Former New York City Republican mayor Rudy Giuliani defended his role challenging the 2020 presidential election as President Donald Trump’s personal attorney Monday, after the D.C. Bar accused Giuliani of misusing his law license and called for it to be revoked.
Hamilton “Phil” Fox III, the lead prosecuting attorney for D.C. Bar’s Office of Disciplinary Counsel, called Giuliani’s fraud allegations in Pennsylvania “unfounded” and said they misrepresented or took advantage of two unprecedented events affecting the state: Pennsylvania had just started using mail-in ballots for the election, and the coronavirus pandemic forced independent observers to be distanced from poll workers tasked with opening mail-in ballots and reviewing signatures.
Fox argued that although several courts in Pennsylvania found “kinks” in the new voting system in Pennsylvania, there was no evidence of fraud.
Despite such court assertions, Giuliani “weaponized his law license by filing a frivolous lawsuit” and as a result, should have his license suspended or revoked, Fox said.
“There was no case in law nor fact for which Mr. Giuliani set forth on grounds of fraud,” Fox said.
Giuliani’s lawsuit on behalf of Trump seeking to throw out votes cast in the state was rejected by a judge. A federal appeals court refused to let the campaign file a revised complaint.
Giuliani and his attorney, John Leventhal, argued that Trump asked Giuliani to join the case a day after the elections and to “quickly” get up to speed on election results in at least 10 other states, including Michigan, Arizona, Wisconsin, Georgia, Nevada, North and South Carolina, and New Mexico.
Leventhal argued that because Trump’s legal challenge did not go forward, there was no legal reason for Giuliani to have his law license revoked.
“The complaint was not accepted. This was never accepted by the court,” Leventhal said.
Under cross examination by Fox, Giuliani said another attorney drafted the initial fraud complaint and that he added a “few paragraphs.”
Fox introduced a second complaint that was filed, in which Giuliani said the fraud allegations were removed. But then Giuliani admitted that he instructed to have the fraud allegations added back into the complaint.
Repeatedly during questioning, Fox argued that Giuliani, a former federal prosecutor, was not answering his questions.
“I’m asking you what time it is, and you’re telling me how to make a watch,” Fox said.
The hearing at times became contentious as Giuliani said that Fox was cutting off his answers. Robert Bernius, chairman of the committee hearing the arguments, at one point insisted Giuliani answer the questions posed to him by Fox and reminded him that he would be allowed to explain his answers further under questioning from his own attorney.
“It’s getting a tad too argumentative on both sides,” Bernius admonished. “I would be much appreciative if Mr. Fox would ask the questions and Mr. Giuliani would answer them.”
Giuliani said because the legal challenge happened quickly after the election, there was little time to fully amass evidence supporting their claim.
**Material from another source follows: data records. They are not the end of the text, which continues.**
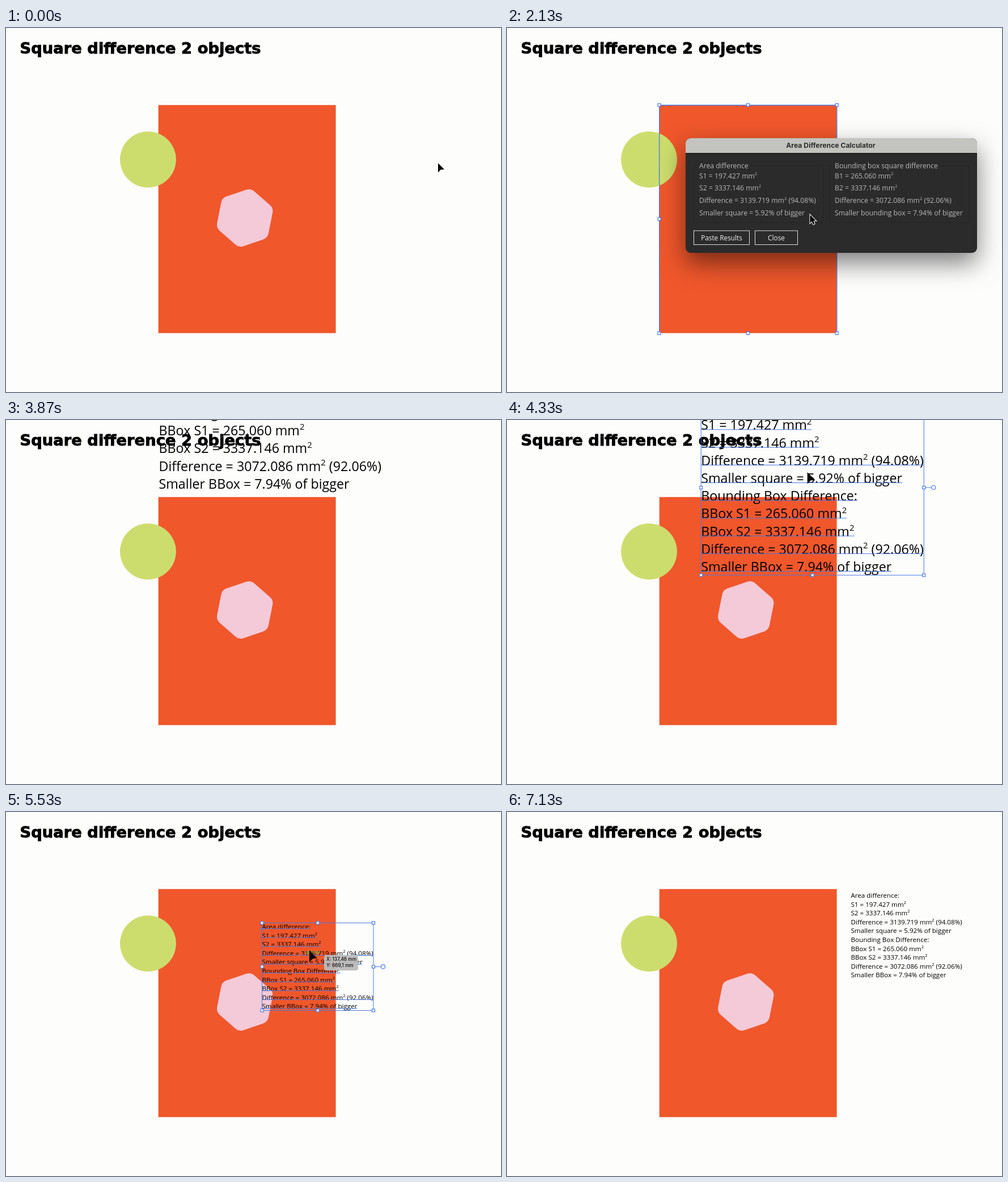
Recreate the animation shown at these times as an HTML page with a canvas. Size 873x641 px, loop 7270 ms.

```html
<!DOCTYPE html>
<html lang="en">
<head>
<meta charset="utf-8">
<title>Square difference 2 objects</title>
<style>
html, body { margin: 0; width: 100%; height: 100%; overflow: hidden; background: #fdfdfc; }
canvas { display: block; }
</style>
</head>
<body>
<canvas id="stage" width="873" height="641"></canvas>
<script>
const g = document.getElementById('stage').getContext('2d');
const LOOP = 7270, FPS = 15;
const BLUE = '#4a7ae6';
const BODY = '"Open Sans", "Noto Sans", sans-serif';
const UI = 'Inter, Roboto, sans-serif';

// pointer keys: time, x, y
const PATH = [
  [70, 762, 239], [470, 595, 529], [670, 595, 529], [1000, 415, 345],
  [1200, 415, 345], [1500, 640, 42], [1870, 742, 172], [1930, 742, 172],
  [2130, 534, 329], [2600, 402, 364], [3330, 402, 364], [3680, 682, 230],
  [3840, 600, -30], [4130, 457, -53], [4600, 639, 313], [4870, 639, 313],
  [5500, 535, 245], [5600, 535, 245], [6260, 690, 190]
];

const AREA = ['S1 = 197.427 mm²', 'S2 = 3337.146 mm²',
  'Difference = 3139.719 mm² (94.08%)', 'Smaller square = 5.92% of bigger'];
const BOUNDS = ['1 = 265.060 mm²', '2 = 3337.146 mm²', 'Difference = 3072.086 mm² (92.06%)'];
const REPORT = ['Area difference:', ...AREA, 'Bounding Box Difference:',
  'BBox S' + BOUNDS[0], 'BBox S' + BOUNDS[1], BOUNDS[2], 'Smaller BBox = 7.94% of bigger'];

const within = (t, a, b) => t >= a && t < b;

function pointer(t) {
  const i = PATH.findIndex(k => k[0] > t);
  if (i === 0) return PATH[0].slice(1);
  if (i < 0) return PATH[PATH.length - 1].slice(1);
  const [t0, x0, y0] = PATH[i - 1], [t1, x1, y1] = PATH[i];
  const p = (t - t0) / (t1 - t0), e = p * p * (3 - 2 * p);
  return [x0 + (x1 - x0) * e, y0 + (y1 - y0) * e];
}

function write(s, x, y, font, color, align = 'left') {
  g.font = font;
  g.fillStyle = color;
  g.textAlign = align;
  g.fillText(s, x, y);
}

// writes body text with a raised "²" and returns its width
function measureRow(s, x, y, size, color) {
  let end = x;
  for (const part of s.split(/(²)/)) {
    const raised = part === '²';
    write(raised ? '2' : part, end, y - (raised ? .42 * size : 0),
      `${raised ? .64 * size : size}px ${BODY}`, color);
    end += g.measureText(raised ? '2' : part).width;
  }
  return end - x;
}

function line(...pts) {
  g.beginPath();
  pts.forEach(([x, y]) => g.lineTo(x, y));
  g.stroke();
}

function pen(color, width = 1) {
  g.strokeStyle = color;
  g.lineWidth = width;
}

function panel(x, y, w, h, r, fill) {
  g.beginPath();
  g.roundRect(x, y, w, h, r);
  g.fillStyle = fill;
  g.fill();
}

function handles(x, y, w, h) {
  pen(BLUE, 1.2);
  g.fillStyle = '#fff';
  for (const i of [0, .5, 1]) for (const j of [0, .5, 1]) {
    if (i === .5 && j === .5) continue;
    const box = [x + w * i - 2.5, y + h * j - 2.5, 5, 5];
    g.fillRect(...box);
    g.strokeRect(...box);
  }
}

function hexagon() {
  const at = k => {
    const a = (-78.7 + 60 * k) * Math.PI / 180;
    return [421.2 + 53.4 * Math.cos(a), 334.5 + 53.4 * Math.sin(a)];
  };
  const [p, q] = [at(0), at(5)];
  g.beginPath();
  g.moveTo((p[0] + q[0]) / 2, (p[1] + q[1]) / 2);
  for (let k = 0; k < 6; k++) g.arcTo(...at(k), ...at(k + 1), 14.5);
  g.closePath();
}

function artwork(selected) {
  g.fillStyle = '#f0572b';
  g.fillRect(268.7, 135.7, 312.9, 401.6);
  g.fillStyle = '#cddd6d';
  g.beginPath();
  g.arc(250.5, 231.6, 49.4, 0, 7);
  g.fill();
  hexagon();
  g.fillStyle = '#f4c9d8';
  g.fill();
  if (!selected) return;
  pen(BLUE, 1.3);
  g.stroke();
  line([268.7, 537], [268.7, 136], [581.8, 136], [581.8, 537]);
  handles(268.5, 135.5, 313.3, 402);
}

function title() {
  const s = 'Square difference 2 objects';
  write(s, 24.4, 45.3, '700 27.4px "DejaVu Sans", sans-serif', '#000');
  pen('#000', .9);
  g.strokeText(s, 24.4, 45.3);
}

function report(x, y, s, selected) {
  REPORT.forEach((row, i) => {
    const base = y + i * 31.2 * s;
    const width = measureRow(row, x, base, 23.24 * s, '#000');
    if (!selected) return;
    pen(BLUE);
    line([x, base - .5], [x + width, base - .5]);
  });
  if (!selected) return;
  const top = y - 21.5 * s, w = 393 * s, h = 308.5 * s, mid = top + h / 2;
  pen(BLUE);
  g.strokeRect(x, top, w, h);
  line([x + w, mid], [x + w + 13.5, mid]);
  handles(x, top, w, h);
  g.fillStyle = BLUE;
  g.fillRect(x - 2, y - 2, 4, 4);
  g.beginPath();
  g.arc(x + w + 17, mid, 3.5, 0, 7);
  g.fillStyle = '#fff';
  g.fill();
  g.stroke();
}

function group(x, w, label, rows) {
  const size = 12.2, ink = '#b9b9b9';
  pen('#232323');
  g.strokeRect(x + .5, 242.5, w, 100);
  g.font = `${size}px ${BODY}`;
  g.fillStyle = '#2b2b2b';
  g.fillRect(x + 6, 238, g.measureText(label).width + 8, 8);
  measureRow(label, x + 10, 246.5, size, ink);
  rows.forEach((row, i) => measureRow(row, x + 10, 264.5 + i * 21.7, size, ink));
}

function button(x, w, label, pressed) {
  if (pressed) {
    g.fillStyle = '#3b96f2';
    g.fillRect(x, 356.5, w, 25.5);
  } else {
    pen('#dedede');
    g.strokeRect(x + .5, 357, w - 1, 24.5);
  }
  write(label, x + w / 2, 374, `11.8px ${BODY}`, '#f2f2f2', 'center');
}

function dialog(pressed) {
  g.save();
  g.shadowColor = 'rgba(0,0,0,.5)';
  g.shadowBlur = 44;
  g.shadowOffsetY = 18;
  panel(315, 194, 514, 202, 9, '#2b2b2b');
  g.restore();
  panel(315, 194, 514, 26, [9, 9, 0, 0], '#c3c4bf');
  g.fillStyle = '#111';
  g.fillRect(315, 220, 514, 1);
  write('Area Difference Calculator', 571, 211.3, `700 12.2px ${UI}`, '#2d2d2d', 'center');
  group(329, 228, 'Area difference', AREA);
  group(568, 246, 'Bounding box square difference',
    ['B' + BOUNDS[0], 'B' + BOUNDS[1], BOUNDS[2], 'Smaller bounding box = 7.94% of bigger']);
  button(329, 99, 'Paste Results', pressed);
  button(437, 76, 'Close', false);
}

function hint(x, y, mmX, mmY) {
  const font = `500 8.3px ${UI}`;
  write('anchor', x + 5, y + 1, `8px ${UI}`, '#45d445');
  panel(x + 38, y + 3, 60, 27, 4, 'rgba(188,188,188,.95)');
  write(`X: ${mmX} mm`, x + 42, y + 13.3, font, '#111');
  write(`Y: ${mmY} mm`, x + 42, y + 24.3, font, '#111');
}

function shape(x, y, s, pts) {
  g.beginPath();
  pts.forEach(([a, b]) => g.lineTo(x + a * s, y + b * s));
  g.closePath();
}

function arrow(x, y, s) {
  shape(x, y, s, [[0, -1], [0, 15.5], [4.6, 10.6], [11, 10]]);
  g.fillStyle = '#000';
  g.fill();
}

function systemArrow(x, y) {
  shape(x, y, 1, [[.5, 0], [.5, 14.5], [3.8, 11.5], [6, 16.8], [8.6, 15.7], [6.4, 10.6], [10.8, 10.6]]);
  pen('#fff', 2);
  g.stroke();
  g.fillStyle = '#000';
  g.fill();
}

function draw(t) {
  const [x, y] = pointer(t);
  const modal = within(t, 1600, 3270);
  g.fillStyle = '#fdfdfc';
  g.fillRect(0, 0, 873, 641);
  artwork(within(t, 990, 3660));
  title();

  if (t >= 3270) {
    let pos = [269.5, -160];
    if (t >= 5600) pos = [x - 83.5, y - 39];
    else if (t >= 4600) pos = [451.5, 206];
    else if (t >= 4130) pos = [x - 187.5, y - 107];
    report(...pos, t < 5200 ? 1 : .5, within(t, 4130, 6470));
  }

  if (within(t, 670, 990)) {
    pen('#8a8a8a');
    g.strokeRect(595.5, 529.5, x - 595, y - 529);
  }
  if (modal) dialog(t >= 3060);

  if (within(t, 4650, 4870)) {
    hint(640, 311, '156,57', '679,18');
    pen('#000');
    g.setLineDash([2, 2]);
    g.strokeRect(x + 8, y + 15.5, 9, 9);
    g.setLineDash([]);
  }
  if (within(t, 5460, 5600)) hint(523, 249, '137,46', '669,1');

  if (modal) systemArrow(x, y);
  else if (t < 6660) arrow(x, y, t < 3270 ? 1 : 1.25);
}

const start = performance.now();
function tick() {
  const t = (performance.now() - start) % LOOP;
  draw(Math.floor(t * FPS / 1000 + .1) * 1000 / FPS);
  requestAnimationFrame(tick);
}
tick();
</script>
</body>
</html>
```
On Tuesday, the second day of testimony, Giuliani said the team put information in the complaint that they believed was accurate at the time, but they expected to obtain the facts later.
He said he believed he was being unfairly targeted.
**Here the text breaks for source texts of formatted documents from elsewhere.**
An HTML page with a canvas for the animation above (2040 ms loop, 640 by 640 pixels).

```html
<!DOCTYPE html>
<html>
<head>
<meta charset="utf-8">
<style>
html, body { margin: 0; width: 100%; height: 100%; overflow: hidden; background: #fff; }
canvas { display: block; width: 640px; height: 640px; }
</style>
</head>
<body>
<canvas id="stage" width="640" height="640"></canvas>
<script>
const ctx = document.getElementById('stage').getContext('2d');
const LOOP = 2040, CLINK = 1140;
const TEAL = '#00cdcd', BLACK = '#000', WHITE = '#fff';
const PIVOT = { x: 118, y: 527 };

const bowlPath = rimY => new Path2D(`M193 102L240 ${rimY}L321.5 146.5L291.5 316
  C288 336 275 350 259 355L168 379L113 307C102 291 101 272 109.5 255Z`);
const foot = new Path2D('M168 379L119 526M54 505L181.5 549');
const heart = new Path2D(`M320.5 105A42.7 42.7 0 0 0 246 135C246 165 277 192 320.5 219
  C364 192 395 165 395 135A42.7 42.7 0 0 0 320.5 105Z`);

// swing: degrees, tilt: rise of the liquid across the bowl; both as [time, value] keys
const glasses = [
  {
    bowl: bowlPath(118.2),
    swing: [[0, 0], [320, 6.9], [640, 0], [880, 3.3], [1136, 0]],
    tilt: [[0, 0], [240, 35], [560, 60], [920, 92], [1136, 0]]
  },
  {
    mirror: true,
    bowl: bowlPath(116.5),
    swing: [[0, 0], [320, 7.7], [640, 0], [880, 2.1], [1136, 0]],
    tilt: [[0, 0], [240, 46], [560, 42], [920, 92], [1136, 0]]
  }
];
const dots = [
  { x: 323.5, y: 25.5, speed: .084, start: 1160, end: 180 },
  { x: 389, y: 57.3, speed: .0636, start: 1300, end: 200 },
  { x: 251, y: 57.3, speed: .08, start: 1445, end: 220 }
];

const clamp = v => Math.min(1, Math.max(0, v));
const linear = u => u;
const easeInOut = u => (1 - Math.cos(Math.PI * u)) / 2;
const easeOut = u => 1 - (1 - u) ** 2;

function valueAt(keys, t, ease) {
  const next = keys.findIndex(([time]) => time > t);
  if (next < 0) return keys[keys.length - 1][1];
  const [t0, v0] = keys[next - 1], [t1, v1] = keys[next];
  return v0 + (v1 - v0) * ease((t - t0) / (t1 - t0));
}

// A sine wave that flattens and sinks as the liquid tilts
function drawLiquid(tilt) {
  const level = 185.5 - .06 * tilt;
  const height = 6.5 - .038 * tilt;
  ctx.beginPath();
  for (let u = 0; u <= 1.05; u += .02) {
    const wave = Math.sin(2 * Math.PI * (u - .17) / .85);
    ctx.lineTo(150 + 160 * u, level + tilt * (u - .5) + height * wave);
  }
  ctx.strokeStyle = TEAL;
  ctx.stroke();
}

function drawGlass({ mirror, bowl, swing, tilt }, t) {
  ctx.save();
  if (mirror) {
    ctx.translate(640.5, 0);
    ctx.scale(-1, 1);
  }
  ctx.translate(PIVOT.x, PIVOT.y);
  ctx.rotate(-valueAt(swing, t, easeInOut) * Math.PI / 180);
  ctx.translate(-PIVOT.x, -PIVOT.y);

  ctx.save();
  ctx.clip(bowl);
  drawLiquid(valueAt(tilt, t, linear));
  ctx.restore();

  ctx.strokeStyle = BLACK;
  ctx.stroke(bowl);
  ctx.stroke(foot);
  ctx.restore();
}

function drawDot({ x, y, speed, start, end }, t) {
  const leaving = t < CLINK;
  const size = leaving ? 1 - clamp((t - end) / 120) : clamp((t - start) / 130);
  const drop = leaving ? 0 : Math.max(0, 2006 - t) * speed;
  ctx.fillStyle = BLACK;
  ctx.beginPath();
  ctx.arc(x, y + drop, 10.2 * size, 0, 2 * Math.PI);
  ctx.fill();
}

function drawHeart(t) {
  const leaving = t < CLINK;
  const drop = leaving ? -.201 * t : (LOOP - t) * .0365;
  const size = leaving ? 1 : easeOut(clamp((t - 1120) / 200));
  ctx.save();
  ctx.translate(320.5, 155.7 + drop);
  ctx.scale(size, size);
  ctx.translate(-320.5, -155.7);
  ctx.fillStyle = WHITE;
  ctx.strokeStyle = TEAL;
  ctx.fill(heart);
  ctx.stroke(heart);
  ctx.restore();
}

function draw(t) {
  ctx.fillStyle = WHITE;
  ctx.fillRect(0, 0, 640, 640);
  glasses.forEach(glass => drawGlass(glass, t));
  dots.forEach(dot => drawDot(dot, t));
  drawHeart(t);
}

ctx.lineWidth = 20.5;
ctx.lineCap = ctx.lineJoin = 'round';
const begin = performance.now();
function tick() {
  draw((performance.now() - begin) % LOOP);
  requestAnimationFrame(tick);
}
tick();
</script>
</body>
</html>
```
“I am shocked and offended this is happening to me,” Giuliani said.
Much of the testimony centered on the votes and counting process that took place across Pennsylvania.
Giuliani argued that observers who were supposed to review the mail-in ballots were not allowed to get close to the people counting votes and instead “were being put in pens like they were cows.”
“The only thing we had at this stage of the litigation was that in Pittsburgh and Philadelphia, we had a number of ballots that were being counted without any inspection by an independent party,” Giuliani said.
“You have to plead fraud with specificity with what you have, with what is available. But in discovery you get the additional information. This was specific enough for this stage of the pleading. That’s why it’s evidence, and not a conclusion.”
The hearing committee will recommend whether Giuliani should be penalized after hearing evidence from both sides this week.
Any discipline, including suspension of Giuliani’s law license or disbarment, must be imposed by the D.C. Court of Appeals, a process that could take months. This week’s arguments are being held before the Ad Hoc Hearing Committee with the D.C. Bar’s Office of Disciplinary Counsel, part of the D.C. Court of Appeals Board on Professional Responsibility.
In July, the board levied ethics charges against Jeffrey B. Clark, a former Justice Department assistant attorney general who also worked for Trump in his attempt to overturn the 2020 election results.
Giuliani’s New York law license was suspended in June 2021 after a state appeals court found that he made “demonstrably false and misleading” statements that widespread voter fraud undermined the election.
Giuliani has been licensed in the District since 1976.
Testimony in the Giuliani hearings is expected to continue through this week and can be viewed via live on the web. At one point during Monday’s hearing, more than 1,000 viewers were tuned into the YouTube channel.